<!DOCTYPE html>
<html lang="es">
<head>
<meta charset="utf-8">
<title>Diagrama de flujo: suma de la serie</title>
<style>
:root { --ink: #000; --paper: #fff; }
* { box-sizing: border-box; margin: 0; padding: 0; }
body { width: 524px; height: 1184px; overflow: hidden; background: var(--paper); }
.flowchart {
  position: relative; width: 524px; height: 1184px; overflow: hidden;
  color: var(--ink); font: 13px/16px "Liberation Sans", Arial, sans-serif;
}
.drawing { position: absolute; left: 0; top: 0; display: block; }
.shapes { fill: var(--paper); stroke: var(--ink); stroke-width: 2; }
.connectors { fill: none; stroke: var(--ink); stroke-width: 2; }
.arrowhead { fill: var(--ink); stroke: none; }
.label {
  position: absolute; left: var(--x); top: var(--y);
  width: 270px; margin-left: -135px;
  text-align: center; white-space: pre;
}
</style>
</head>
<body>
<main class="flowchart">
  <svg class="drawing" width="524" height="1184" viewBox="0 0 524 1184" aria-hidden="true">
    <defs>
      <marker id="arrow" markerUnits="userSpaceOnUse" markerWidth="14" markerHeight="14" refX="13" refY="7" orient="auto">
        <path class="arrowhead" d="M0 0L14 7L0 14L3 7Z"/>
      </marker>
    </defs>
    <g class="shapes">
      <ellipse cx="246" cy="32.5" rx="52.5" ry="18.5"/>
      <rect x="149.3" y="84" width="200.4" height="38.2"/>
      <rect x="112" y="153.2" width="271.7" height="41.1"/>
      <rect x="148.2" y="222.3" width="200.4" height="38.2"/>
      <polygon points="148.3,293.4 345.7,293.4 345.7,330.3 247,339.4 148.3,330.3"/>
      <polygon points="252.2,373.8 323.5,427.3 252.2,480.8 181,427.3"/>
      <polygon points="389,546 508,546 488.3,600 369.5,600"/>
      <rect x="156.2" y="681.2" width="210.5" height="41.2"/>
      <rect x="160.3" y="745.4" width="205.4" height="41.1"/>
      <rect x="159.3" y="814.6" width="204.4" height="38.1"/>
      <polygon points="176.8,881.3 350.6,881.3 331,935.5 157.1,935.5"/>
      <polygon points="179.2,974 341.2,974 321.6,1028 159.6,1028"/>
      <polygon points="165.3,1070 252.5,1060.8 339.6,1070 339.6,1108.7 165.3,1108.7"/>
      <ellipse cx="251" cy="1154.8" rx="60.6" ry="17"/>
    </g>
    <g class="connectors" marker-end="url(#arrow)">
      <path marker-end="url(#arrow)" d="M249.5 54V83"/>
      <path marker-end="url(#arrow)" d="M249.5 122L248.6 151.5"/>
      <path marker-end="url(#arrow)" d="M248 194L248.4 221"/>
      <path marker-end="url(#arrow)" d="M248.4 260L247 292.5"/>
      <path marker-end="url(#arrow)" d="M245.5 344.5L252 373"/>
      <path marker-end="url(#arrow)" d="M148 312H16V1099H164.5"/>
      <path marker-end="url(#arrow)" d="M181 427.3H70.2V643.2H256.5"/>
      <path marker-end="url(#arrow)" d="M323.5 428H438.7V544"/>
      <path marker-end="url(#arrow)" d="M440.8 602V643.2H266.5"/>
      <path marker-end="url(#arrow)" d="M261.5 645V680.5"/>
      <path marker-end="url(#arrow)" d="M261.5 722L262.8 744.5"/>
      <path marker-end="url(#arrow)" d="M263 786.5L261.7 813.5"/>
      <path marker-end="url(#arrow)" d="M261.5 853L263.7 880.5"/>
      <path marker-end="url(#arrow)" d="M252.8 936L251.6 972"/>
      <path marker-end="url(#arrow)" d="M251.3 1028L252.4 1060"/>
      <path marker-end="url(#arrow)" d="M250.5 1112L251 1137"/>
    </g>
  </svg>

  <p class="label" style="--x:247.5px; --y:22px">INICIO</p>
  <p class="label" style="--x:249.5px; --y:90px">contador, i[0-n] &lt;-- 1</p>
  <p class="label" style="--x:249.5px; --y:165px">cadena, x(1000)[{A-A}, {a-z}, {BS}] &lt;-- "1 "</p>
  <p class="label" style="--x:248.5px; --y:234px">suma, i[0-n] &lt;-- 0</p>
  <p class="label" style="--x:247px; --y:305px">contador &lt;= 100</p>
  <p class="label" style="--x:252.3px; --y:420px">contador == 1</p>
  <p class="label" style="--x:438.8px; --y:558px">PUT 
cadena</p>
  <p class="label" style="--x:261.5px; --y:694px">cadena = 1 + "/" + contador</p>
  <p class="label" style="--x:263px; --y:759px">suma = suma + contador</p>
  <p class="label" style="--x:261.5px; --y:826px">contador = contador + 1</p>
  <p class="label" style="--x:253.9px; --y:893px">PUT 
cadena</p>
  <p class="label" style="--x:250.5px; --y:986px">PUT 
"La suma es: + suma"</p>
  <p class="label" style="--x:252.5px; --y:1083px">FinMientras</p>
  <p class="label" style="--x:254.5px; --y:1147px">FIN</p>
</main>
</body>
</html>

= = = = =

*TASK OBJECTIVE*. Extract each line from the entries above that contains the string "ellipse".

*THE ANSWER*.
      <ellipse cx="246" cy="32.5" rx="52.5" ry="18.5"/>
      <ellipse cx="251" cy="1154.8" rx="60.6" ry="17"/>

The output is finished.